Top of GIVEN DATA
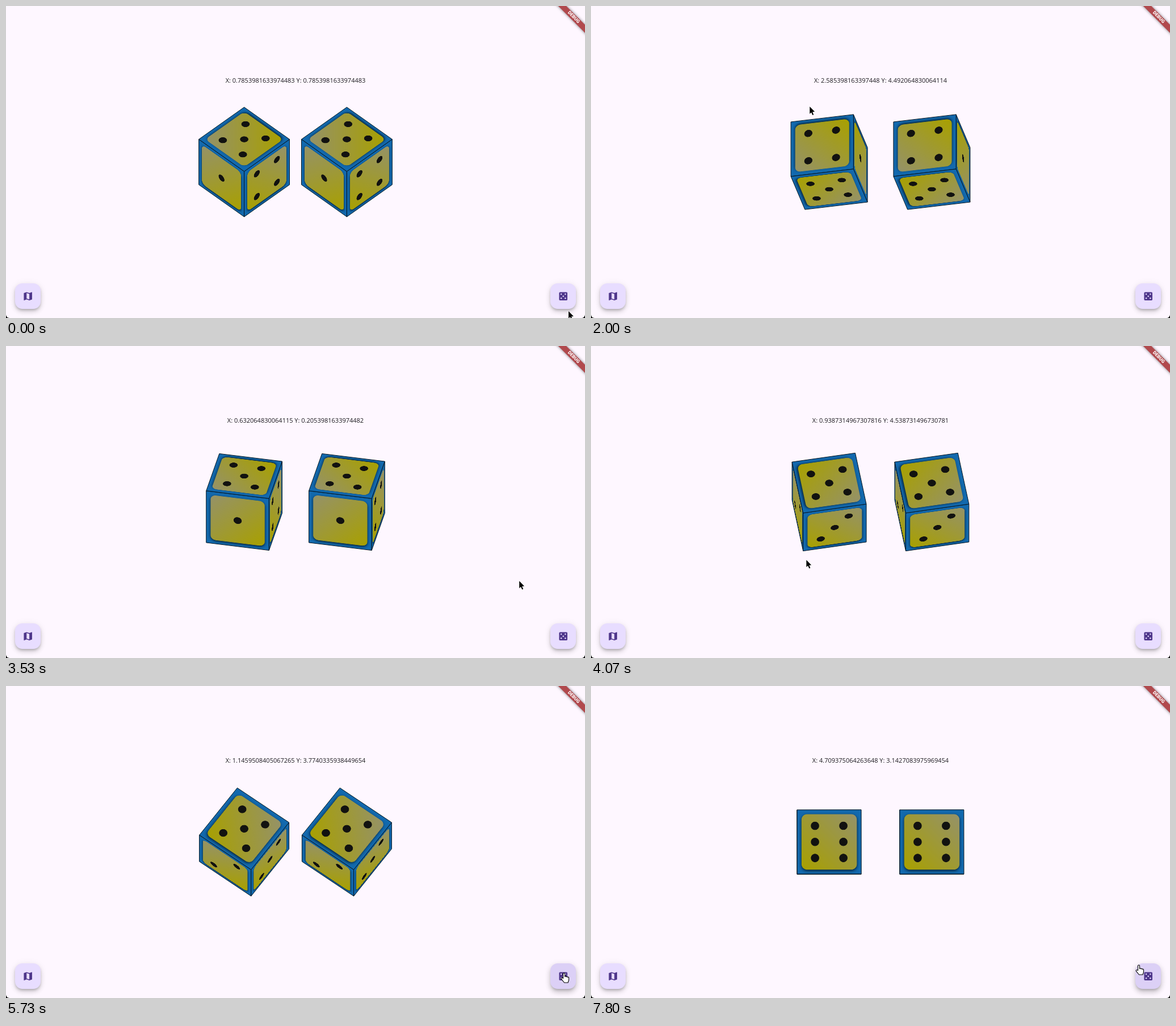
An HTML page with a canvas that plays this animation: 1020 px wide and 549 px high, repeating every 8870 ms.

```html
<!DOCTYPE html>
<html lang="en">
<head>
<meta charset="utf-8">
<title>Rolling dice</title>
<style>
  html, body { margin: 0; width: 100%; height: 100%; overflow: hidden; background: #000; }
  #stage { position: relative; width: 1020px; height: 549px; overflow: hidden;
    background: #fef7ff; border-radius: 0 0 6px 6px; }
  #stage > * { position: absolute; }
  canvas { left: 0; top: 0; }
  #angles { left: 0; top: 123px; width: 100%; text-align: center; white-space: pre;
    font: 11px/16px "Open Sans", "Noto Sans", sans-serif; color: #1d1b20; }
  .fab { top: 488px; width: 45px; height: 45px; border-radius: 13px; background: #e8ddff;
    box-shadow: 0 3px 4px -1px #0003, 0 5px 8px #0002, 0 1px 14px #0001; }
  .fab svg { position: absolute; left: 12.8px; top: 12.5px; width: 19.4px; height: 19.4px; fill: #4f378b; }
  .fab.hover { background: #dcd0f6;
    box-shadow: 0 4px 4px -2px #0003, 0 6px 8px 1px #0002, 0 2px 11px 2px #0001; }
  #banner { left: 955px; top: 14.6px; width: 90px; height: 9.7px; transform: rotate(45deg);
    background: #b1494d; box-shadow: 0 0 5px #0008; color: #fff; text-align: center;
    font: 900 8.2px/9.7px Roboto, "Open Sans", sans-serif; }
  #pointer { left: 0; top: 0; width: 20px; height: 24px; overflow: visible; }
</style>
</head>
<body>
<div id="stage">
  <div id="angles"></div>
  <canvas id="dice" width="1020" height="549"></canvas>
  <div class="fab" style="left:16px">
    <svg viewBox="0 0 24 24"><path d="M20.5 3l-.16.03L15 5.1 9 3 3.36 4.9c-.21.07-.36.25-.36.48V20.5c0 .28.22.5.5.5l.16-.03L9 18.9l6 2.1 5.64-1.9c.21-.07.36-.25.36-.48V3.5c0-.28-.22-.5-.5-.5zM15 19l-6-2.11V5l6 2.11V19z"/></svg>
  </div>
  <div class="fab" id="roll" style="left:959px">
    <svg viewBox="0 0 24 24">
      <rect x="3" y="3" width="18" height="18" rx="2"/>
      <g fill="#e8ddff">
        <circle cx="7.5" cy="7.5" r="1.5"/><circle cx="16.5" cy="7.5" r="1.5"/>
        <circle cx="12" cy="12" r="1.5"/>
        <circle cx="7.5" cy="16.5" r="1.5"/><circle cx="16.5" cy="16.5" r="1.5"/>
      </g>
    </svg>
  </div>
  <div id="banner">DEBUG</div>
  <svg id="pointer">
    <path id="arrow" d="M0 0V12.6L2.8 10.1 5 15 7 14.1 4.9 9.4 8.8 9Z" stroke="#fff" paint-order="stroke"/>
    <path id="hand" transform="translate(-5.5 -.5)" fill="#fff" stroke="#000" stroke-width="1.1" stroke-linejoin="round"
      d="M4 10V2a1.5 1.5 0 0 1 3 0v5a1.4 1.4 0 0 1 2.6.4 1.4 1.4 0 0 1 2.4.6 1.2 1.2 0 0 1 2 1v4l-1.5 4.5H6L1 11.3a1.3 1.3 0 0 1 2-1.8z"/>
  </svg>
</div>
<script>
const LOOP = 8870, TURN = 2 * Math.PI, QUARTER = Math.PI / 2, HALF = 56.5;
const { sin, cos } = Math;
const $ = id => document.getElementById(id);
const ctx = $('dice').getContext('2d');

// A face starts at the front of the cube and is swung into place.
const makeFace = (pips, yaw, pitch) => ({
  art: paintFace(pips),
  right: [cos(yaw), 0, -sin(yaw)],
  down: [0, cos(pitch), sin(pitch)],
  out: [sin(yaw) * cos(pitch), -sin(pitch), -cos(yaw) * cos(pitch)]
});
const faces = [
  makeFace(1, 0, 0), makeFace(2, Math.PI, 0),
  makeFace(3, -QUARTER, 0), makeFace(4, QUARTER, 0),
  makeFace(5, 0, QUARTER), makeFace(6, 0, -QUARTER)
];

function paintFace(pips) {
  const art = document.createElement('canvas');
  art.width = art.height = HALF * 4;
  const g = art.getContext('2d');
  g.scale(2, 2);
  g.translate(HALF, HALF);
  g.fillStyle = '#1269ae';
  g.fillRect(-HALF, -HALF, 2 * HALF, 2 * HALF);

  const shade = g.createLinearGradient(-48, -48, 48, 48);
  shade.addColorStop(0, '#959268');
  shade.addColorStop(1, '#a8a000');
  g.fillStyle = shade;
  g.shadowColor = '#000b';
  g.shadowBlur = 11;
  g.shadowOffsetY = 4;
  g.beginPath();
  g.roundRect(-48.7, -48.7, 97.4, 97.4, 9.5);
  g.fill();

  g.shadowColor = 'transparent';
  g.fillStyle = '#121210';
  const spots = pips % 2 ? [[0, 0]] : [];
  if (pips > 2) spots.push([-1, -1], [1, 1]);
  if (pips === 2 || pips > 3) spots.push([1, -1], [-1, 1]);
  if (pips === 6) spots.push([-1, 0], [1, 0]);
  for (const [u, v] of spots) {
    g.beginPath();
    g.arc(u * 25, v * 28.3, 7.3, 0, TURN);
    g.fill();
  }
  return art;
}

function drawDie(left, top, ax, ay) {
  const project = ([x, y, z]) => {
    const depth = cos(ay) * z - sin(ay) * x;
    return [
      cos(ay) * x + sin(ay) * z,
      cos(ax) * y - sin(ax) * depth,
      sin(ax) * y + cos(ax) * depth
    ];
  };
  for (const face of faces) {
    const out = project(face.out);
    if (out[2] >= 0) continue;
    const r = project(face.right), d = project(face.down);
    ctx.setTransform(r[0], r[1], d[0], d[1], left + out[0] * HALF, top + out[1] * HALF);
    ctx.drawImage(face.art, -HALF, -HALF, 2 * HALF, 2 * HALF);
    ctx.beginPath();
    ctx.rect(-HALF, -HALF, 2 * HALF, 2 * HALF);
    ctx.resetTransform();
    ctx.stroke();
  }
}

// Turning points of the pointer: tick, x, y.
const path = [
  [0, 991, 537], [12, 834, 395], [30, 385.3, 177.1], [36, 256, 270],
  [44, 489.4, 613.7], [53, 904.2, 413.6], [65, 195.7, 370.8], [70, 456, 459],
  [72, 916, 493], [74, 983, 505], [113, 983, 505], [117, 965, 491]
];

// Cubic through the points that never overshoots them.
function track(tick, axis) {
  const slope = i => path[i] && path[i + 1]
    ? (path[i + 1][axis] - path[i][axis]) / (path[i + 1][0] - path[i][0]) : 0;
  const tangent = i => {
    const a = slope(i - 1), b = slope(i);
    return a * b > 0 ? 2 * a * b / (a + b) : 0;
  };
  let i = 0;
  while (i < path.length - 2 && path[i + 1][0] <= tick) i++;
  const span = path[i + 1][0] - path[i][0], s = (tick - path[i][0]) / span, q = 1 - s;
  return path[i][axis] * (1 + 2 * s) * q * q + path[i + 1][axis] * (3 - 2 * s) * s * s
    + span * s * q * (tangent(i) * q - tangent(i + 1) * s);
}

const DRAG_START = 12, DRAG_END = 65, ROLL_START = 75, ROLL_END = 105;
const wrap = a => (a % TURN + TURN) % TURN;

// Dragging turns the dice by 1/150 rad for each 0.807 px.
const dragged = (from, to) => wrap(Math.PI / 4 + Math.round((from - to) / 0.807) / 150);
function dragAngles(tick) {
  const t = Math.min(Math.max(tick, DRAG_START), DRAG_END);
  return [dragged(395, track(t, 2)), dragged(834, track(t, 1))];
}

const rest = [4.709375064263648, 3.1427083975969454];
const spins = [4, 3], powers = [2.4236, 2.3362];
function rollAngles(tick) {
  const left = (ROLL_END + 0.7 - tick) / (ROLL_END + 0.7 - ROLL_START);
  return dragAngles(DRAG_END).map((from, i) =>
    wrap(rest[i] - (rest[i] + spins[i] * TURN - from) * left ** powers[i]));
}

function draw(tick) {
  const [ax, ay] = tick >= ROLL_END ? rest
    : tick > ROLL_START ? rollAngles(tick) : dragAngles(tick);
  $('angles').textContent = `X: ${ax} Y: ${ay}`;

  ctx.clearRect(0, 0, 1020, 549);
  ctx.lineJoin = 'round';
  ctx.strokeStyle = '#06141f';
  drawDie(419.6, 274.5, ax, ay);
  drawDie(600.4, 274.5, ax, ay);

  const hover = tick >= 73;
  $('pointer').style.transform = `translate(${track(tick, 1)}px, ${track(tick, 2)}px)`;
  $('arrow').style.display = hover ? 'none' : '';
  $('hand').style.display = hover ? '' : 'none';
  $('roll').classList.toggle('hover', hover);
}

const start = performance.now();
let shown = -1;
function play() {
  const t = (performance.now() - start) % LOOP;
  const tick = Math.min(117, Math.floor((t + 4) * 0.015));
  if (tick !== shown) draw(shown = tick);
  requestAnimationFrame(play);
}
play();
</script>
</body>
</html>
```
Bottom of GIVEN DATA
• _TASK STATEMENT_
What lines of the listing above hold "width"? Copy all of them.

• _COMPLETED EXERCISE_
  html, body { margin: 0; width: 100%; height: 100%; overflow: hidden; background: #000; }
  #stage { position: relative; width: 1020px; height: 549px; overflow: hidden;
  #angles { left: 0; top: 123px; width: 100%; text-align: center; white-space: pre;
  .fab { top: 488px; width: 45px; height: 45px; border-radius: 13px; background: #e8ddff;
  .fab svg { position: absolute; left: 12.8px; top: 12.5px; width: 19.4px; height: 19.4px; fill: #4f378b; }
  #banner { left: 955px; top: 14.6px; width: 90px; height: 9.7px; transform: rotate(45deg);
  #pointer { left: 0; top: 0; width: 20px; height: 24px; overflow: visible; }
  <canvas id="dice" width="1020" height="549"></canvas>
      <rect x="3" y="3" width="18" height="18" rx="2"/>
    <path id="hand" transform="translate(-5.5 -.5)" fill="#fff" stroke="#000" stroke-width="1.1" stroke-linejoin="round"
  art.width = art.height = HALF * 4;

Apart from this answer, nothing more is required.